Instructions for the task:
Your answer should consist of every line in the records that holds "none".

Study material:
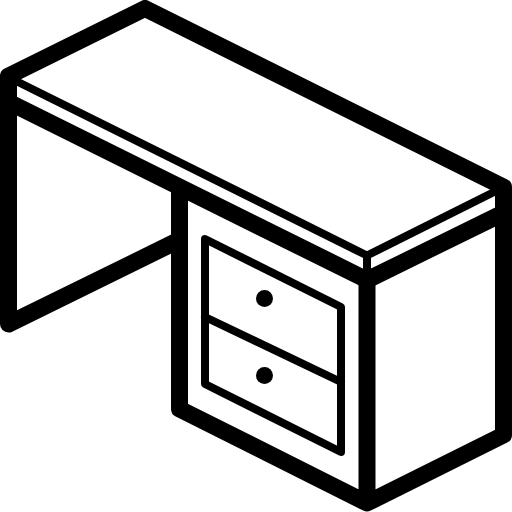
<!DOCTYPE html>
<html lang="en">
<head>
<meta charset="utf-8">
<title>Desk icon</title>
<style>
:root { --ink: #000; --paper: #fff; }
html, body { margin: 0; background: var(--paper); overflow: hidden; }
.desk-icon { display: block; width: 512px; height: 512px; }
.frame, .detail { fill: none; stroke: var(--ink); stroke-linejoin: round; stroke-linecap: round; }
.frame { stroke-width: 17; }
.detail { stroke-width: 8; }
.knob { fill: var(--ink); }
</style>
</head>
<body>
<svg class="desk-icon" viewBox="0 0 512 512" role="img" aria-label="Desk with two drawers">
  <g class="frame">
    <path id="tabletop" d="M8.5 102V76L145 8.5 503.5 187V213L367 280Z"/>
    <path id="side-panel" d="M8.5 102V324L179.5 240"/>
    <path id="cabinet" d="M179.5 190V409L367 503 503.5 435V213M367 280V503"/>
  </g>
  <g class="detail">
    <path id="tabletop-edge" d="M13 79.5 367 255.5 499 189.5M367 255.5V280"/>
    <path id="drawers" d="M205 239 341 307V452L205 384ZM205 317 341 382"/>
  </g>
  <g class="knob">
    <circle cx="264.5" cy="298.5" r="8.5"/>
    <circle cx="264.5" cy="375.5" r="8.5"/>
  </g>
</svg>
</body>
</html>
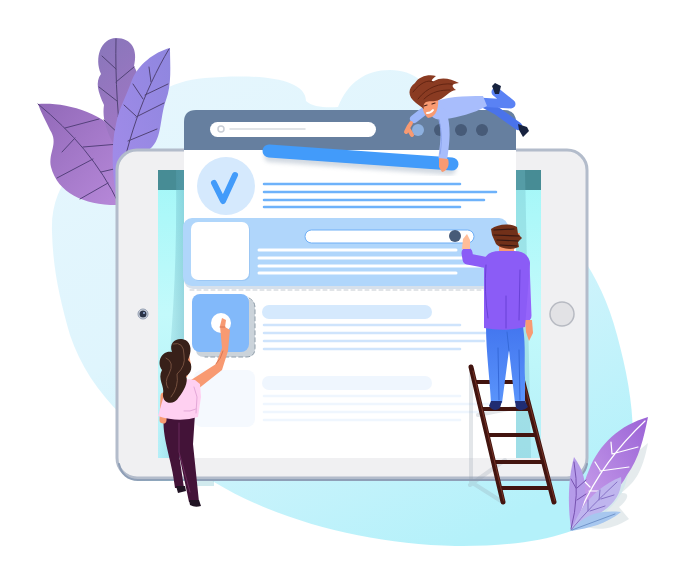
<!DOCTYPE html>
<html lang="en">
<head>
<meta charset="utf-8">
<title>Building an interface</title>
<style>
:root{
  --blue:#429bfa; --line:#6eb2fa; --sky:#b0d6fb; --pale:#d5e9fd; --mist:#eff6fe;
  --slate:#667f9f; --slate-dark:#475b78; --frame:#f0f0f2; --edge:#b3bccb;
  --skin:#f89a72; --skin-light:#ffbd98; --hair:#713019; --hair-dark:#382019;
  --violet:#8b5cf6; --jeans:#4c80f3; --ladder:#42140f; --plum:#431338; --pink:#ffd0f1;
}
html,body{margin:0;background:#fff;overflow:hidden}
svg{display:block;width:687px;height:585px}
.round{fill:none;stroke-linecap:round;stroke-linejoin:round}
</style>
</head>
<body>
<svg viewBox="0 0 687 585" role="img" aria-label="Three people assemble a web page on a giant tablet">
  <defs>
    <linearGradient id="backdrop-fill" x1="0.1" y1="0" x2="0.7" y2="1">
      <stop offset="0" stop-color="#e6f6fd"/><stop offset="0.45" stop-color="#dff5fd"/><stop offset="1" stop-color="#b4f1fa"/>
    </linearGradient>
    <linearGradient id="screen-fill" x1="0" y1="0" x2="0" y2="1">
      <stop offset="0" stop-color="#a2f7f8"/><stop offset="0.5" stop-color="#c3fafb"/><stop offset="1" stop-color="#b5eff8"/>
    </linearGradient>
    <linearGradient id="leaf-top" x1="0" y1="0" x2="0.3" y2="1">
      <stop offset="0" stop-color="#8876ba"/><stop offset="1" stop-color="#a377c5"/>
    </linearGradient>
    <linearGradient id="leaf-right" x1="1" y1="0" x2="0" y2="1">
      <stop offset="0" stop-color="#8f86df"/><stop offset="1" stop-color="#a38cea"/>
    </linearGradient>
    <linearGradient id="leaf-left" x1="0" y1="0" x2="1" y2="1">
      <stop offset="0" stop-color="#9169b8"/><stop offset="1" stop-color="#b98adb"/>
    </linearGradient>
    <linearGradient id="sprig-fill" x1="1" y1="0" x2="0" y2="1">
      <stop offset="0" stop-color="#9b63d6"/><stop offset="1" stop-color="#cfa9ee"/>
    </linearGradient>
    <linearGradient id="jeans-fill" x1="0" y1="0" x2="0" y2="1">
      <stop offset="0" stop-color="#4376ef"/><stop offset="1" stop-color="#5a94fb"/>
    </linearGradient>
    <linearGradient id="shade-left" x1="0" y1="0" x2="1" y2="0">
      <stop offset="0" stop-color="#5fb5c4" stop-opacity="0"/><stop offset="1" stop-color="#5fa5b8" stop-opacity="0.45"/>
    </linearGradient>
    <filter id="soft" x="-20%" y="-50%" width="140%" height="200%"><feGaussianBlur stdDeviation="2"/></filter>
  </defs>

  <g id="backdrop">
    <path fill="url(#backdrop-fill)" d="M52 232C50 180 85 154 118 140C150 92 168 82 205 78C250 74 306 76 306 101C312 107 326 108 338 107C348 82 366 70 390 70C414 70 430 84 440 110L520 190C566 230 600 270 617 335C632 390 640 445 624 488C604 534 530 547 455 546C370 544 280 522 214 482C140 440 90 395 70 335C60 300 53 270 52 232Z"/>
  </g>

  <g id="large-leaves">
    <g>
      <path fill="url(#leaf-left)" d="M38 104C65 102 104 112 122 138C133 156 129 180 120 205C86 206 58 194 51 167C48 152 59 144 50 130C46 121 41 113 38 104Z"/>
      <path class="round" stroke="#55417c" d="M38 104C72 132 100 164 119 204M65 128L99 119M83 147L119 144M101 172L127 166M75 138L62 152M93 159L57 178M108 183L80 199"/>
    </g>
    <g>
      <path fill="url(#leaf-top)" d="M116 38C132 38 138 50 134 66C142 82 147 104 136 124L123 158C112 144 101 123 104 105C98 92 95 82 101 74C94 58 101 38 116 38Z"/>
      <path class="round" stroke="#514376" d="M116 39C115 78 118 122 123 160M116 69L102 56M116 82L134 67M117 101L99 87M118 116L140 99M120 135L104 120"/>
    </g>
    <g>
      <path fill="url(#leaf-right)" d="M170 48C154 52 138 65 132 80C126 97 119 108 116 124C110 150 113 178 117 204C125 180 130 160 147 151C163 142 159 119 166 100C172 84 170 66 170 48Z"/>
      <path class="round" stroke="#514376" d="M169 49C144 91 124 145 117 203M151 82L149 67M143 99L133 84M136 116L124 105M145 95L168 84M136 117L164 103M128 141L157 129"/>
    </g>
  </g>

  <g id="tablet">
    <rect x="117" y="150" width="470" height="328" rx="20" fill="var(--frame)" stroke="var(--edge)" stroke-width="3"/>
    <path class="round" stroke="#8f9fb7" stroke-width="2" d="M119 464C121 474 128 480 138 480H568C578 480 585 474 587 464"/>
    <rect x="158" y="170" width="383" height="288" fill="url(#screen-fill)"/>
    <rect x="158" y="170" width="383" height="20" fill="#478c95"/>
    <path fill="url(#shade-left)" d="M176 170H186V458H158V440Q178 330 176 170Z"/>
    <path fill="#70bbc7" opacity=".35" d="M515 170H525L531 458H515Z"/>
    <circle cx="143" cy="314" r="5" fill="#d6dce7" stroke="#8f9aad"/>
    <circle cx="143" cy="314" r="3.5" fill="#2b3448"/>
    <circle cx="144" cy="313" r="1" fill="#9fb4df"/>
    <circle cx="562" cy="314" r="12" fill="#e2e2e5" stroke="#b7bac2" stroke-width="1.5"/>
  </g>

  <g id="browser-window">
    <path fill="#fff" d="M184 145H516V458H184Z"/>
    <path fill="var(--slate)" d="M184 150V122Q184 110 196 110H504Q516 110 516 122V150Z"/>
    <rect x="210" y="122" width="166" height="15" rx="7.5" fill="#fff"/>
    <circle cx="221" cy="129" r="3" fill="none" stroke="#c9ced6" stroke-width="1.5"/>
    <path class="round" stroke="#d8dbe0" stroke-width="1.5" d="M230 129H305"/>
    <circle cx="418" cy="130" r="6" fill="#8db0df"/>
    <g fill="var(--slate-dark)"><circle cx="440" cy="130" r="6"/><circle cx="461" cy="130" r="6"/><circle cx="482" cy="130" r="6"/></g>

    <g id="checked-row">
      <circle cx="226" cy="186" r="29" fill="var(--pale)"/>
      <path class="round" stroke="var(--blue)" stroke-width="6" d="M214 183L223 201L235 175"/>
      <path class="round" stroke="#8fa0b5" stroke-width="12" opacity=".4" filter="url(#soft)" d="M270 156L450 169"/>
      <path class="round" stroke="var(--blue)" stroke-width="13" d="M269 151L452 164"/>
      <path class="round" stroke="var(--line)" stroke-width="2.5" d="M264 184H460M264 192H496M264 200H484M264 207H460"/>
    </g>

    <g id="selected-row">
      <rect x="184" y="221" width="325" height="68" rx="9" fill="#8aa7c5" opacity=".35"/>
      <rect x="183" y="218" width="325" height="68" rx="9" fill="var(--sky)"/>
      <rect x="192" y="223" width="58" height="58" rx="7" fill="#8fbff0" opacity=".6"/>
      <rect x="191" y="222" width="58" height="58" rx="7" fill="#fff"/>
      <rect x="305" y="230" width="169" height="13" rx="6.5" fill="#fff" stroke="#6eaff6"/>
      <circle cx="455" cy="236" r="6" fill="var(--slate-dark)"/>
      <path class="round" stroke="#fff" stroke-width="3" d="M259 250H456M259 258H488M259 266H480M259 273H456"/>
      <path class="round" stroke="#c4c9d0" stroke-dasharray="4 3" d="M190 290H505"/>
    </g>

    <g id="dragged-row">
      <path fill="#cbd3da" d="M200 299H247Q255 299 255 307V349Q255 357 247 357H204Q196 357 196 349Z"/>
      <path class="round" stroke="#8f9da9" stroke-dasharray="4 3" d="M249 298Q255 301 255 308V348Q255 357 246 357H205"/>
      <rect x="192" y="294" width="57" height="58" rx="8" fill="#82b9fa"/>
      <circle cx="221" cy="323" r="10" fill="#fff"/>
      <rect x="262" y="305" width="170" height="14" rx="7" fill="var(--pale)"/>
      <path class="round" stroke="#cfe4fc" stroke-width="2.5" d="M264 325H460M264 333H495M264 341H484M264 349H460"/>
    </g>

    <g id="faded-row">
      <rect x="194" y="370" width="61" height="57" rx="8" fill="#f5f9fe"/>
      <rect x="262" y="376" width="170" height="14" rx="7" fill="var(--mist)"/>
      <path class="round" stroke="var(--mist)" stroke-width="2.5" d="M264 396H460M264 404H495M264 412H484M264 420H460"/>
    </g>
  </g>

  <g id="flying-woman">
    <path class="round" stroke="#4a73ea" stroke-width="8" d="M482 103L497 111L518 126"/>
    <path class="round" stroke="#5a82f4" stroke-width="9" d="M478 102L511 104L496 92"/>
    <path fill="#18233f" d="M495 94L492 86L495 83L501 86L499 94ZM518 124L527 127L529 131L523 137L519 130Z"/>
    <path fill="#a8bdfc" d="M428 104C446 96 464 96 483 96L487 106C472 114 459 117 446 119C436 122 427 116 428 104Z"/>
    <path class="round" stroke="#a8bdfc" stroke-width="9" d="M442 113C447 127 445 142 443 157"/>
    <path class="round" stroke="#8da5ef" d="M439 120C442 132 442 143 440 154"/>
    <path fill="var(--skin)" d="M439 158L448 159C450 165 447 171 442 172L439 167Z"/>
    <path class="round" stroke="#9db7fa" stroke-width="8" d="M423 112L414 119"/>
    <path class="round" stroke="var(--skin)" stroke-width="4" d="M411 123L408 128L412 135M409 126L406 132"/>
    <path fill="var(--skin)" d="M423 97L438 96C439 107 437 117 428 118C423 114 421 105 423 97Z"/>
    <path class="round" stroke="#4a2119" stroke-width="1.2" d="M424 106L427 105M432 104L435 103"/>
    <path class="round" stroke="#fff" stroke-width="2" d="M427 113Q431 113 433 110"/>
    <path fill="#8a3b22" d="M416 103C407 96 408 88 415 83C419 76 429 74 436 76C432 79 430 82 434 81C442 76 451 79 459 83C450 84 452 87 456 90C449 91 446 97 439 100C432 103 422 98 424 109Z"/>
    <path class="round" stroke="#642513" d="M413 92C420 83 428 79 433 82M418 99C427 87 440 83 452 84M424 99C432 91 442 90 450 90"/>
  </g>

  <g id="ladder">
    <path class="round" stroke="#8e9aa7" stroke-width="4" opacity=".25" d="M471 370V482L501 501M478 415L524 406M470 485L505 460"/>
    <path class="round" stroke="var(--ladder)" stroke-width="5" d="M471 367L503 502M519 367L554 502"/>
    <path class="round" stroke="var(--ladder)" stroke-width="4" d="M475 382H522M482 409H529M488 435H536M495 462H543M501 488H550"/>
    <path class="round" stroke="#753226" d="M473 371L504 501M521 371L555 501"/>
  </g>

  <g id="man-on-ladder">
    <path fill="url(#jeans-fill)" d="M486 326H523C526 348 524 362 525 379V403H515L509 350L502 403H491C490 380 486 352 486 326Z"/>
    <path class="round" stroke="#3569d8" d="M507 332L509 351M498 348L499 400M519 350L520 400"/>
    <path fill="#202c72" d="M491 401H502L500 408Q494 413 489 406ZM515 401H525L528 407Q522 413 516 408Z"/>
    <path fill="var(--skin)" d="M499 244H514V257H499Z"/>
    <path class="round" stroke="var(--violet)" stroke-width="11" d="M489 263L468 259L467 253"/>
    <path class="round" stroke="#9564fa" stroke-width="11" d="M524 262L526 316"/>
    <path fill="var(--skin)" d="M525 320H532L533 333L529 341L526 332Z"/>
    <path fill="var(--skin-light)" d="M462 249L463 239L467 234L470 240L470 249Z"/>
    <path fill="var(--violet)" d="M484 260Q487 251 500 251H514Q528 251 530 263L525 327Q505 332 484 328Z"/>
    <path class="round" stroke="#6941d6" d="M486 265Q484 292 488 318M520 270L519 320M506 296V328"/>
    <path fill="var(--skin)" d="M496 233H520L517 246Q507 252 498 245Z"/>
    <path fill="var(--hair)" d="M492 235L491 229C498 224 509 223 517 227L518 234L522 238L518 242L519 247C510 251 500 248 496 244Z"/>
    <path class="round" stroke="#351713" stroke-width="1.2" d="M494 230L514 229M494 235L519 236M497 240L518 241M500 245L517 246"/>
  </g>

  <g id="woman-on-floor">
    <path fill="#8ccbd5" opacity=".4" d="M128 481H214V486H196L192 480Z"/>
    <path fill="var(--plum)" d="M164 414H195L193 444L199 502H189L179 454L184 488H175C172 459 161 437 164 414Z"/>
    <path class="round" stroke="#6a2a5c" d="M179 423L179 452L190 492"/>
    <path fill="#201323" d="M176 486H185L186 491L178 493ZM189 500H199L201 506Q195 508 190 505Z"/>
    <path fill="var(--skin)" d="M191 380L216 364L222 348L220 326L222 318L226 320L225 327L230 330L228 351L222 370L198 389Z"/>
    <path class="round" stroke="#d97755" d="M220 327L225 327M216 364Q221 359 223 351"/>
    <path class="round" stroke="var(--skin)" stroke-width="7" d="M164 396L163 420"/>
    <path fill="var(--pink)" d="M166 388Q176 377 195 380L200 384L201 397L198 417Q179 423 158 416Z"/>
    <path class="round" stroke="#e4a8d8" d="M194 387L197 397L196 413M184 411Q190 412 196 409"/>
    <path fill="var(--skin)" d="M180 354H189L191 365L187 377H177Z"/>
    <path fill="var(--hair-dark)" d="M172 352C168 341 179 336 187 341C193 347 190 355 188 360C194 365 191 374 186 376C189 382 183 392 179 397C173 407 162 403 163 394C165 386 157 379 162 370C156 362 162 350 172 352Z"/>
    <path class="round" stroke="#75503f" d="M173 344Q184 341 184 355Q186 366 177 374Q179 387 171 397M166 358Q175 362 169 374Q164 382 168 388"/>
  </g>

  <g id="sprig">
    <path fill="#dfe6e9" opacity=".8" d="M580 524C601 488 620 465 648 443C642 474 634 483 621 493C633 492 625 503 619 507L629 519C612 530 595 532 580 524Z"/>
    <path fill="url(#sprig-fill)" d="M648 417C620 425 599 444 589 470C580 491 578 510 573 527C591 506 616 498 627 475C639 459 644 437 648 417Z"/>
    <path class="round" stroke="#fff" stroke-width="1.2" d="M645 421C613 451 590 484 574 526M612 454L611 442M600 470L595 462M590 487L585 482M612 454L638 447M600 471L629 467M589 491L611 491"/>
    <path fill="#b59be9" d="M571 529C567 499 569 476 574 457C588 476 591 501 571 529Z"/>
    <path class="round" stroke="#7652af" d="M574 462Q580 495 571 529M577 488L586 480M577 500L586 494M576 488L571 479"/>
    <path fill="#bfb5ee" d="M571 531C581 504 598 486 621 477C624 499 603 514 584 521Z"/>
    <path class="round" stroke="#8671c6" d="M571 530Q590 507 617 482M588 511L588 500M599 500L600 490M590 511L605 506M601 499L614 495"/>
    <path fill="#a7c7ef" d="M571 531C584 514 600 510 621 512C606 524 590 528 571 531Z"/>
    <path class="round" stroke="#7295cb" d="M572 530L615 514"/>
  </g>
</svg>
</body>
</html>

Result:
.frame, .detail { fill: none; stroke: var(--ink); stroke-linejoin: round; stroke-linecap: round; }
.round{fill:none;stroke-linecap:round;stroke-linejoin:round}
    <circle cx="221" cy="129" r="3" fill="none" stroke="#c9ced6" stroke-width="1.5"/>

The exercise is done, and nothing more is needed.